Grace likes to make long sweeping Giant Slalom turns on her alpine boards as if she were flying like a raptor. I like skiing behind this graceful Bird who makes figure eights out of our turns in the snow.
We took five or six runs, stopping halfway to breathe in the cold mountain air and enjoy the outstanding views.
Wildcat sits across the street from the highest peak in the Northeast: Mount Washington.
There was little wind, especially by Wildcat standards, but it was cold at about 23 degrees.
This classic New England mountain, with its rugged feel, narrow trails, double fall lines and staggering views of the Northern Presidentials, is not for everyone. There is not a condo or building in sight. Just the mountains.
Leo Riendeau of Berlin has been working the lifts at Wildcat since the day after Christmas 1987. He’s never missed a season.
“It’s something to do. Keeps me out of trouble,” Riendeau said. “Sometimes it gets cold. You deal with the elements when you are living up here.”
Ian Turnbull has been a patroller at Wildcat also since the winter of 1987.
The best part of Wildcat “is about being in the mountains.

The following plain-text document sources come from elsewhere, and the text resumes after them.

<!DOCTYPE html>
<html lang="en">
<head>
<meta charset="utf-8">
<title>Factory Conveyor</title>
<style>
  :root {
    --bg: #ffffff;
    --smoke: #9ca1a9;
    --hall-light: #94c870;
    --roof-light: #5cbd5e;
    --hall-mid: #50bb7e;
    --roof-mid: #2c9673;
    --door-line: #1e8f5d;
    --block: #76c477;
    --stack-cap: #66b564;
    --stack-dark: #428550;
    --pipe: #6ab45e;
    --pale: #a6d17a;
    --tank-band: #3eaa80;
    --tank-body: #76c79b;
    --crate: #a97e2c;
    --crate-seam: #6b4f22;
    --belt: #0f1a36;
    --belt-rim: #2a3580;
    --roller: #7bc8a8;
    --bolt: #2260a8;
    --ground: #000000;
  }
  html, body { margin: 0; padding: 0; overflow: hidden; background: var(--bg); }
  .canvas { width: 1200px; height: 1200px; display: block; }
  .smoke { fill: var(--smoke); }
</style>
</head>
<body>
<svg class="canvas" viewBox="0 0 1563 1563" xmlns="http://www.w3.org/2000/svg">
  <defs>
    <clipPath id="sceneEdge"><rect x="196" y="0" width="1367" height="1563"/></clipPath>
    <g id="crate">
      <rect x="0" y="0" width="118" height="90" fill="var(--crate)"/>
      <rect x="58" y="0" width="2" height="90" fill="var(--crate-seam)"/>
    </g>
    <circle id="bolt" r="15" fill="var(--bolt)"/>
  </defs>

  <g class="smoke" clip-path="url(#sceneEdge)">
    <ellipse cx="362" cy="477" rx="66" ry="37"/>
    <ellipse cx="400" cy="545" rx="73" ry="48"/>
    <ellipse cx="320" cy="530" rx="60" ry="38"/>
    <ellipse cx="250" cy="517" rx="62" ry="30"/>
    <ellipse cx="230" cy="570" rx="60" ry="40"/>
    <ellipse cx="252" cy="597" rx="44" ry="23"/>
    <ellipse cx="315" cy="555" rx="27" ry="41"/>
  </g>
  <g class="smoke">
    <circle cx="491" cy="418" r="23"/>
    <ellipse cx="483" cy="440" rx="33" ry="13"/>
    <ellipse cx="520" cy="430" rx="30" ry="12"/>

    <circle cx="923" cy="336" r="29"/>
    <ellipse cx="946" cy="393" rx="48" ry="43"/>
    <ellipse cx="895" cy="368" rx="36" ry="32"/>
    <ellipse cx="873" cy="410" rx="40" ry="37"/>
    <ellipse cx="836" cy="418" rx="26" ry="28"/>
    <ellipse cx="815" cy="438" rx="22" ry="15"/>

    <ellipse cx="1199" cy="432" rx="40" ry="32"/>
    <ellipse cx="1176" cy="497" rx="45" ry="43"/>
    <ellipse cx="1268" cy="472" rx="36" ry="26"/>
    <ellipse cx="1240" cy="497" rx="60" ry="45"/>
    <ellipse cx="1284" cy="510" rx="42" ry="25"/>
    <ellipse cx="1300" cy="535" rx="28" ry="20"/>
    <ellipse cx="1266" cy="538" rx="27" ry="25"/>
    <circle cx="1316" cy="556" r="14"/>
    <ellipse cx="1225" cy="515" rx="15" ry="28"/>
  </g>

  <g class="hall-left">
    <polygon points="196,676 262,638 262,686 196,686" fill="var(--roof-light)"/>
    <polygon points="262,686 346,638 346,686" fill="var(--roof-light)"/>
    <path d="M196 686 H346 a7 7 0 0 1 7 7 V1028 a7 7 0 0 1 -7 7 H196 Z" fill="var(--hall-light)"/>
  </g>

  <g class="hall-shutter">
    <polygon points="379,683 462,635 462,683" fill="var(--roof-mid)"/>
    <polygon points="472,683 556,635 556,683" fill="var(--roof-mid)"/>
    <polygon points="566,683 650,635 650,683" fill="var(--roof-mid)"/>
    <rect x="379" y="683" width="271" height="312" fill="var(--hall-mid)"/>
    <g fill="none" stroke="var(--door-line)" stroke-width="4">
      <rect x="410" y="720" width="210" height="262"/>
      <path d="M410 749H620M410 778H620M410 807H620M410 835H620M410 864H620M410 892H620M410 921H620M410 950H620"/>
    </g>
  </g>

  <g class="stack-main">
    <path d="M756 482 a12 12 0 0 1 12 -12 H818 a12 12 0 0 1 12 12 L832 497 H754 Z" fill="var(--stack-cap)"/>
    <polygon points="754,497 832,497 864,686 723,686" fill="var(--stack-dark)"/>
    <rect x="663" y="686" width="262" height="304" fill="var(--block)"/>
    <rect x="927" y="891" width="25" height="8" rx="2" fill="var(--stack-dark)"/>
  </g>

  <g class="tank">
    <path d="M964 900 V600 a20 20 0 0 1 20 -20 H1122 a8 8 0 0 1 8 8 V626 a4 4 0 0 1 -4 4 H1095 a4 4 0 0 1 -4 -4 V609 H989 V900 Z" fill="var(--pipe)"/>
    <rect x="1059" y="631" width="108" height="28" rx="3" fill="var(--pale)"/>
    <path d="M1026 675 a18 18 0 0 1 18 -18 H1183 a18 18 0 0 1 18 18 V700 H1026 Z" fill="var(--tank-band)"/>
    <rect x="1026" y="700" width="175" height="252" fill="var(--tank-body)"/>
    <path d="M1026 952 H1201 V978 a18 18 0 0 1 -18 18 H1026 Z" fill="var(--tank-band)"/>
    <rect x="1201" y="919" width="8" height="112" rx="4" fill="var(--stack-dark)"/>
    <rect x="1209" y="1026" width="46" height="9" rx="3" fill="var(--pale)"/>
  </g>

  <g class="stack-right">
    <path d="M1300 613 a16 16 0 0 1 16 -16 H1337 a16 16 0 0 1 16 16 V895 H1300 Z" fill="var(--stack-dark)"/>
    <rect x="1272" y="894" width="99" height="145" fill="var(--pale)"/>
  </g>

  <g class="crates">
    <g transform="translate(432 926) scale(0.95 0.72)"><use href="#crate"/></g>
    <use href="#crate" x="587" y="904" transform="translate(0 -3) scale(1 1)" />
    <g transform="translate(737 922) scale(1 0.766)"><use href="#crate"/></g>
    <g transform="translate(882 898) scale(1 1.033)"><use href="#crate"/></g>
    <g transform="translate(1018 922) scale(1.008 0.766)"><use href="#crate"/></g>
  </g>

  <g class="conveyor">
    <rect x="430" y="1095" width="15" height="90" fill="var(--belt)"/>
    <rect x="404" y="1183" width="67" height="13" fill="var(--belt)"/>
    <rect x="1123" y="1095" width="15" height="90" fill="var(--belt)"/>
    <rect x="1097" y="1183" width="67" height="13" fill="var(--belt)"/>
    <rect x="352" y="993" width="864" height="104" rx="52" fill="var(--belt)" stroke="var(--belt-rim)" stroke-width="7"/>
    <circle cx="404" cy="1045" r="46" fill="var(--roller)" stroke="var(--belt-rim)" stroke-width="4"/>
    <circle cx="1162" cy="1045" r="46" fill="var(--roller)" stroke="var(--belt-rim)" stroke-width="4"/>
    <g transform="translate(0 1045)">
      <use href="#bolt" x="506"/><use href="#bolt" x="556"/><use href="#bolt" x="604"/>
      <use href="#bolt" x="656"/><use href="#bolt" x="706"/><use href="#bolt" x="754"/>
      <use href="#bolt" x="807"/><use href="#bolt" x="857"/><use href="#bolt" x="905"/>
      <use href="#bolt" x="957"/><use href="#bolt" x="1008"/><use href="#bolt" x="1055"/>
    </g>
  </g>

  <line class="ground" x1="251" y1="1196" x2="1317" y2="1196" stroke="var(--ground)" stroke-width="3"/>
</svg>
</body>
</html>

I love being in the mountains,” Turnbull said.
Sitting up on Route 16 near the height of land between Jackson and Gorham, with 49 runs, Wildcat boasts one of the state’s fastest and longest high-speed detachable quad chairs accessing 2,112 vertical feet to ski and ride in six minutes.
Grace said her father’s secretary looked at plans for the ski area in the 1950s and asked him where was the fireplace going to be.
“It’s a skier’s mountain,” he told her. “We don’t need a fireplace.”
Many of the trails face into Tuckerman and Huntington ravines, which offer some of the most difficult skiing and climbing terrain in America.
The ravines get busy mostly after the lifts close at Wildcat in May.
Derek Bird said the founding members all had different areas of expertise.
“Mack was an entrepreneur with interests in local forestry, development and banking. Malcolm was a lawyer, so he was the legal expert,” Derek said.
“My grandfather brought expertise in construction because of his family’s construction company. And Joe (Dodge’s famous mountaineer father) and Brookie both knew Pinkham Notch better than almost anyone at the time.”
The group acknowledged Wildcat was not the best of places to try this.
“There was no chance for houses, condos or hotels. It would be almost impossible to obtain a liquor license” in the middle of the forest.
It was a decision, Derek said, based on “the love of skiing.”
While it never made huge money, the group begrudgingly changed it to make it profitable — perhaps too late — and by the 1980s, the group sold to Pat Franchi for just enough to pay off the bills, he said.
Tom and I and Jerry and Grace took about six top-to-bottom runs on the Lynx trail Sunday morning right down the center of the mountain.
By about 1 p.m. we were done for the day.
The Wildcat Valley Trail, an ungroomed cross-country ski trail, leads from the summit down to the town of Jackson as part of the Jackson Ski Touring Foundation trail network, dropping 3,240 feet in 11.1 miles.
The trail is on my list to ski this winter. I will take a camera along so you can enjoy the ride along with me. So, stay posted!
Paula Tracy learned to ski at Pats Peak in Henniker in 1972. Her first ski column, First Tracks, was written for the Salem (Mass.) Evening News. Tracy then wrote one for the New Hampshire Union Leader and later for WMUR. Tracy now writes A Winter Run for InDepthNH.org when she is not busy on her State House reporting.